Belen Rueda, Roger Princep, Fernando Cayo
Directed by J.A. Bayona
From its opening sequence, with credits revealed under pieces of torn paper in a style that evokes the Saul Bass-designed titles of Otto Preminger’s 1965 thriller Bunny Lake is Missing, J.A. Bayona’s The Orphanage is not afraid to flaunt its influences. One of those revealed credits is for executive producer Guillermo Del Toro, whose atmospheric Spain-set horror films The Devil’s Backbone and Pan’s Labyrinth are another strong influence on The Orphanage, which as it happens is also an atmospheric horror film set in Spain.
Elements of any number of other moody ghost stories—from fellow Spaniard Alejandro Amenabar’s The Others all the way back to The Turn of the Screw—show up in the film, and Bayona and screenwriter Sergio G. Sanchez do a perfectly competent job of re-creating the solemn, ominous tone of those past works while conveying little of their urgency or genuine emotion. The Orphanage is a languid supernatural thriller in which spotting the influences—a little Poltergeist here, a little Sixth Sense there—is more involving than the story itself.

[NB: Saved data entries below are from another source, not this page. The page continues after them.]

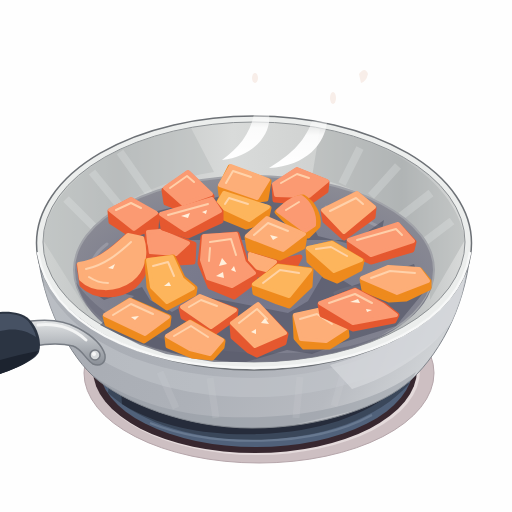
<!DOCTYPE html>
<html lang="en">
<head>
<meta charset="utf-8">
<title>Diced pieces frying in a pan</title>
<style>
:root{--paper:#fefefe;--outline:#6d7176;--rim:#eceeed;--oil:#82828f;--oil-dark:#6c6d7c;--burner:#cdbfc2;--ring:#37272f;--plate:#50617a;--grip:#2b3442;--edge-red:#e5582f;--edge-gold:#ee8a1d;--coral:#fb9a72;--peach:#fdae78;--gold:#fdb55c;--shine:#ffd9b4}
html,body{margin:0;background:var(--paper)}
body{width:512px;height:512px;overflow:hidden}
svg{display:block}
.side{stroke-width:5;stroke-linejoin:round}
.top{stroke-width:4;stroke-linejoin:round}
.red .side{fill:var(--edge-red);stroke:var(--edge-red)}
.gold .side{fill:var(--edge-gold);stroke:var(--edge-gold)}
.coral .top{fill:var(--coral);stroke:var(--coral)}
.peach .top{fill:var(--peach);stroke:var(--peach)}
.amber .top{fill:var(--gold);stroke:var(--gold)}
.shine{fill:none;stroke:var(--shine);stroke-width:2;stroke-linecap:round;stroke-linejoin:round;opacity:.85}
.glint{fill:#fff0dc}
</style>
</head>
<body>
<svg width="512" height="512" viewBox="0 0 512 512" role="img" aria-label="Orange diced pieces frying in a grey pan on a burner">
<defs>
<linearGradient id="body-metal" x1="0" x2="1" y1="0" y2="0.2">
<stop offset="0" stop-color="#b4b8bd"/><stop offset=".2" stop-color="#a9adb4"/><stop offset=".5" stop-color="#adb1b8"/><stop offset=".8" stop-color="#b7bac0"/><stop offset="1" stop-color="#d0d3d6"/>
</linearGradient>
<linearGradient id="wall-metal" x1="0" x2="1" y1="0" y2="0">
<stop offset="0" stop-color="#cfd2d1"/><stop offset=".18" stop-color="#bfc2c2"/><stop offset=".45" stop-color="#d9dbda"/><stop offset=".65" stop-color="#d0d2d1"/><stop offset=".85" stop-color="#b9bcbd"/><stop offset="1" stop-color="#d9dbda"/>
</linearGradient>
<linearGradient id="bracket-metal" x1="0" x2="0" y1="0" y2="1">
<stop offset="0" stop-color="#e3e5e6"/><stop offset=".5" stop-color="#b5b9be"/><stop offset="1" stop-color="#8a8f97"/>
</linearGradient>
<linearGradient id="steam-fade" x1="0" x2="0" y1="1" y2="0">
<stop offset="0" stop-color="#fff"/><stop offset=".7" stop-color="#fff" stop-opacity=".9"/><stop offset="1" stop-color="#fff" stop-opacity=".3"/>
</linearGradient>
<radialGradient id="oil-tone" cx=".5" cy=".6" r=".6">
<stop offset="0" stop-color="#74758a"/><stop offset=".7" stop-color="#80818f"/><stop offset="1" stop-color="#8c8c95"/>
</radialGradient>
<clipPath id="inside"><ellipse cx="254" cy="242" rx="211" ry="120"/></clipPath>
<clipPath id="outside"><path d="M37 238C38 292 64 349 93 376C123 403 186 428 252 428C322 428 382 406 411 380C443 350 468 300 471 242Z"/></clipPath>
</defs>

<g id="burner">
<ellipse cx="259" cy="373" rx="175" ry="90" fill="var(--burner)" stroke="#b5a5aa"/>
<ellipse cx="257" cy="371" rx="163" ry="84" fill="#e4dadb"/>
<ellipse cx="255" cy="370" rx="162" ry="83" fill="var(--ring)"/>
<ellipse cx="256" cy="367" rx="157" ry="80" fill="var(--plate)"/>
<path d="M108 393C145 426 200 441 260 440C322 438 378 419 409 384L402 374H110Z" fill="#3a475a"/>
<path d="M122 404C160 428 210 436 260 434C318 432 366 416 396 389L390 376H120Z" fill="#262c3b"/>
<path d="M150 423C212 448 312 448 372 415" fill="none" stroke="#73839a" stroke-width="2" opacity=".7"/>
</g>

<g id="pan-body">
<path d="M37 238C38 292 64 349 93 376C123 403 186 428 252 428C322 428 382 406 411 380C443 350 468 300 471 242Z" fill="url(#body-metal)" stroke="#80858c"/>
<g clip-path="url(#outside)">
<path d="M37 270C70 345 150 376 250 378C350 377 430 340 471 270V300C430 365 340 398 250 397C150 396 80 360 37 300Z" fill="#c4c7cc" opacity=".55"/>
<path d="M330 365C390 349 440 316 466 268L460 310C436 350 390 377 352 389Z" fill="#dfe1e3" opacity=".55"/>
<path d="M92 375C150 414 210 419 262 417C330 414 382 397 416 372L400 400L250 435L120 410Z" fill="#8f949d" opacity=".45"/>
<path d="M160 372L176 408M210 378L216 418M300 377L296 418M345 368L334 406" stroke="#d0d3d7" stroke-width="7" opacity=".18"/>
</g>
</g>

<g id="handle">
<path d="M31 321C48 319 64 320 78 328C91 335 102 344 105 355C106 363 100 367 93 364C86 360 82 349 73 346C60 343 46 344 34 346Z" fill="url(#bracket-metal)" stroke="#777c84" stroke-width="1.5"/>
<path d="M38 325C58 323 74 329 86 340" fill="none" stroke="#f3f4f4" stroke-width="3" stroke-linecap="round"/>
<path d="M0 312C11 311 23 313 29 319C38 328 42 342 39 352C35 361 14 369 0 374Z" fill="var(--grip)"/>
<path d="M0 314C12 313 22 315 28 321C32 326 35 332 36 337C25 329 12 328 0 331Z" fill="#465163"/>
<path d="M0 360C14 356 27 353 38 351C34 361 14 369 0 374Z" fill="#1c232f"/>
<circle cx="95" cy="355" r="5" fill="#d7dadc" stroke="#767b83" stroke-width="1.5"/>
<circle cx="94" cy="354" r="2" fill="#f8f8f8"/>
</g>

<g id="pan-interior">
<ellipse cx="254" cy="243" rx="217.500" ry="127" fill="var(--rim)" stroke="var(--outline)" stroke-width="1.5"/>
<ellipse cx="254" cy="242" rx="211" ry="120" fill="url(#wall-metal)" stroke="#8d9194"/>
<g clip-path="url(#inside)">
<path d="M43 240C50 180 120 140 190 126L214 172C140 184 92 216 80 262L88 312Z" fill="#afb3b3" opacity=".4"/>
<path d="M320 128C402 144 458 190 465 240L430 300C431 232 380 192 312 177Z" fill="#a3a7a9" opacity=".4"/>
<path d="M120 152L151 196M92 172L124 211M66 199L99 232M360 148L342 184M398 166L371 196M431 193L400 217M452 221L423 243" stroke="#eceeed" stroke-width="8" opacity=".25"/>
<ellipse cx="254" cy="270" rx="180" ry="94" fill="url(#oil-tone)" stroke="#a1a3a9" stroke-width="2"/>
<path d="M76 282C92 338 160 362 250 363C345 362 414 335 432 285C425 318 378 346 318 351C240 359 120 348 76 282Z" fill="var(--oil-dark)" opacity=".7"/>
<path d="M326 207Q368 216 405 244M107 244Q96 252 92 262M335 293Q350 286 359 288" fill="none" stroke="#a5a5b0" stroke-width="3" stroke-linecap="round" opacity=".6"/>
</g>
<path d="M38 252C48 322 135 367 254 368C372 367 461 320 470 252" fill="none" stroke="#f7f8f8" stroke-width="2.500"/>
</g>

<g id="food-shadows" fill="#555767" opacity=".65">
<path d="M80 283L104 300L142 287L150 300L172 312L200 296L233 302L288 313L308 301L326 270L352 286L414 264L424 292L396 326L344 342L312 354L287 350L246 362L214 362L166 354L140 345L100 325L134 296Z"/>
<path d="M110 222L140 240H380L384 220L350 244L318 236L290 180Z"/>
</g>

<g id="diced-pieces">
<g class="red peach"><path class="side" d="M250 254L276 262L300 257L290 276L258 275Z"/><path class="top" d="M250 254L275 262L266 270L250 266Z"/></g>
<g class="red coral"><path class="side" d="M164 190L188 173L212 196L211 203L183 210L166 203Z"/><path class="top" d="M165 188L188 172L211 194L183 204Z"/><path class="shine" d="M170 188L187 176L194 182"/></g>
<g class="red coral"><path class="side" d="M110 211L131 200L157 215L156 228L131 235L111 222Z"/><path class="top" d="M110 210L131 199L156 213L134 229Z"/><path class="shine" d="M116 210L131 203L141 208"/></g>
<g class="gold peach"><path class="side" d="M220 187L230 167L269 181L266 199L243 202L221 195Z"/><path class="top" d="M220 185L231 166L268 180L257 198Z"/><path class="shine" d="M226 183L233 171L251 177"/></g>
<g class="red coral"><path class="side" d="M274 185L297 170L327 182L326 191L309 203L275 200Z"/><path class="top" d="M274 184L297 169L327 181L309 196L276 195Z"/><path class="shine" d="M281 183L297 174L309 178"/></g>
<g class="gold coral"><path class="side" d="M277 212C286 204 295 197 303 197C313 203 320 215 318 226L308 236L292 227Z"/><path class="top" d="M278 211C286 203 295 197 301 197C310 203 315 214 314 225L305 231Z"/><path class="shine" d="M286 210L299 202"/></g>
<g class="gold amber"><path class="side" d="M217 206L223 194L269 208L266 221L246 227L219 216Z"/><path class="top" d="M217 205L224 193L268 207L249 220Z"/><path class="shine" d="M225 204L229 198L248 204"/></g>
<g class="red coral"><path class="side" d="M147 233L160 231L194 244L193 262L178 263L148 256Z"/><path class="top" d="M148 232L160 231L188 243L176 254L150 252Z"/></g>
<g class="red coral"><path class="side" d="M161 215L212 200L221 211V221L188 236L163 228Z"/><path class="top" d="M161 214L212 199L220 211L185 230Z"/><path class="shine" d="M168 215L208 204"/><path class="glint" d="M181 216l9-3-2 5zM202 212l5-2-1 4z"/></g>
<g class="red peach"><path class="side" d="M323 211L357 194L374 208L373 217L344 238L325 221Z"/><path class="top" d="M323 210L357 193L374 207L344 232Z"/><path class="shine" d="M330 211L356 198L363 204"/></g>
<g class="red coral"><path class="side" d="M349 241L398 225L414 242L412 250L371 262L350 253Z"/><path class="top" d="M349 240L398 224L413 241L371 255Z"/><path class="shine" d="M357 240L396 229L402 235"/></g>
<g class="gold amber"><path class="side" d="M308 249L332 243L362 261L360 269L337 281L325 276L309 261Z"/><path class="top" d="M308 248L332 243L361 260L334 271Z"/><path class="shine" d="M316 249L331 247L347 256"/></g>
<g class="gold peach"><path class="side" d="M247 237L266 219L305 235L303 247L280 258L249 249Z"/><path class="top" d="M247 236L267 218L304 234L283 250Z"/><path class="shine" d="M254 235L268 223L288 231"/><path class="glint" d="M270 235l8 2-5 3z"/></g>
<g class="red peach"><path class="side" d="M79 265C97 263 112 250 128 235L143 239C150 257 147 275 134 286C119 298 95 298 82 285Z"/><path class="top" d="M79 264C98 262 113 249 128 235L142 238C147 253 144 270 131 280C116 291 93 291 81 279Z"/><path class="shine" d="M86 269C105 265 119 253 131 242M89 277Q98 283 108 283"/><path class="glint" d="M108 268l7-4-2 5z"/></g>
<g class="gold amber"><path class="side" d="M147 261L173 257L183 278L195 288L194 294L167 308L154 299L149 287Z"/><path class="top" d="M148 260L172 257L182 279L193 288L167 302L152 287Z"/><path class="shine" d="M153 266L168 262L174 276"/><path class="glint" d="M164 286l5-4 2 4z"/></g>
<g class="red coral"><path class="side" d="M203 237L237 234L246 262L256 273L254 282L234 297L210 287L200 263Z"/><path class="top" d="M204 236L236 234L244 262L254 273L232 286L208 278L202 260Z"/><path class="shine" d="M210 242L231 239L236 255M210 248L209 261"/><path class="glint" d="M219 266l3-8 5 6zM216 276l7-4 1 6zM231 270l3-4 2 6z"/></g>
<g class="gold amber"><path class="side" d="M254 285L278 266L311 270L310 286L289 306L277 302L255 293Z"/><path class="top" d="M254 284L278 266L310 270L289 296Z"/><path class="shine" d="M263 283L280 270L299 273"/></g>
<g class="gold peach"><path class="side" d="M362 279L388 268L420 270L429 281V288L406 299L389 300L364 290Z"/><path class="top" d="M362 278L388 267L419 269L428 281L397 293Z"/><path class="shine" d="M371 278L390 271L415 273"/></g>
<g class="red peach"><path class="side" d="M181 308L200 297L236 310L235 318L214 333L183 317Z"/><path class="top" d="M182 307L200 296L235 310L211 327Z"/><path class="shine" d="M189 307L201 300L217 306"/></g>
<g class="gold peach"><path class="side" d="M105 316L130 300L169 317L168 325L144 341L107 324Z"/><path class="top" d="M105 315L130 300L168 317L145 334Z"/><path class="shine" d="M113 315L131 304L153 314"/><path class="glint" d="M131 317l8-1-4 4z"/></g>
<g class="gold peach"><path class="side" d="M295 316L318 311L346 328L347 336L329 347L304 347L296 338Z"/><path class="top" d="M295 315L318 310L346 328L326 341L301 339Z"/><path class="shine" d="M300 319L317 314L332 324"/></g>
<g class="red coral"><path class="side" d="M320 304L355 290L384 305L397 315L394 321L353 329L322 315Z"/><path class="top" d="M320 303L355 290L383 305L396 315L353 323Z"/><path class="shine" d="M329 303L355 294L372 303"/><path class="glint" d="M350 302l8-3 2 4zM366 309l6 1-5 2z"/></g>
<g class="gold peach"><path class="side" d="M167 337L190 322L223 341L222 347L212 358L192 356L168 346Z"/><path class="top" d="M167 336L190 322L222 340L210 354L190 349Z"/><path class="shine" d="M174 336L191 326L208 337"/></g>
<g class="red peach"><path class="side" d="M232 324L258 305L286 334L284 343L257 355L249 351L233 337Z"/><path class="top" d="M232 323L258 304L285 333L255 346Z"/><path class="shine" d="M239 323L257 309L267 319"/><path class="glint" d="M261 323l4-5 4 6zM251 332l5-3v5z"/></g>
</g>

<g id="steam" fill="url(#steam-fade)">
<path d="M269 114C272 134 253 157 222 160C238 148 250 135 254 114Z"/>
<path d="M327 122C325 143 307 166 269 168C288 156 304 144 312 121Z"/>
</g>
<g id="steam-wisps" fill="#f8eee9">
<ellipse cx="255" cy="78" rx="3" ry="5"/>
<path d="M359 74q6-8 9 0q-2 8-7 9z"/>
<ellipse cx="333" cy="98" rx="3" ry="6"/>
</g>
</svg>
</body>
</html>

Like Bunny Lake and recent moms-against-the-world thrillers Flightplan and the aptly titled The Forgotten, The Orphanage concerns a fiercely protective mother (Rueda) whose child, an adopted, HIV-positive boy named Simon (Princep), goes mysteriously missing. Mom Laura insists that Simon is alive even after everyone else (including her husband) has given up. She believes that some sort of spirits are haunting the former orphanage where she herself grew up, which is now her family’s home.
And spirits are haunting the sprawling mansion’s many hallways and hidden passages, of course, although it takes Bayona a damn long time to get to them, and his digressions along the way are often soporific. Rueda gives the movie whatever energy it has, channeling the fierce mama bear at least as well as Jodie Foster and Julianne Moore. But Princep is cloying as the supernaturally sensitive child, and Laura’s husband is a curious nonentity in the story. Bayona throws in lots of slow creaks and clangs, the art-house-horror equivalent of the jump moment, but none of them can rouse the movie from its terminal emotional torpor.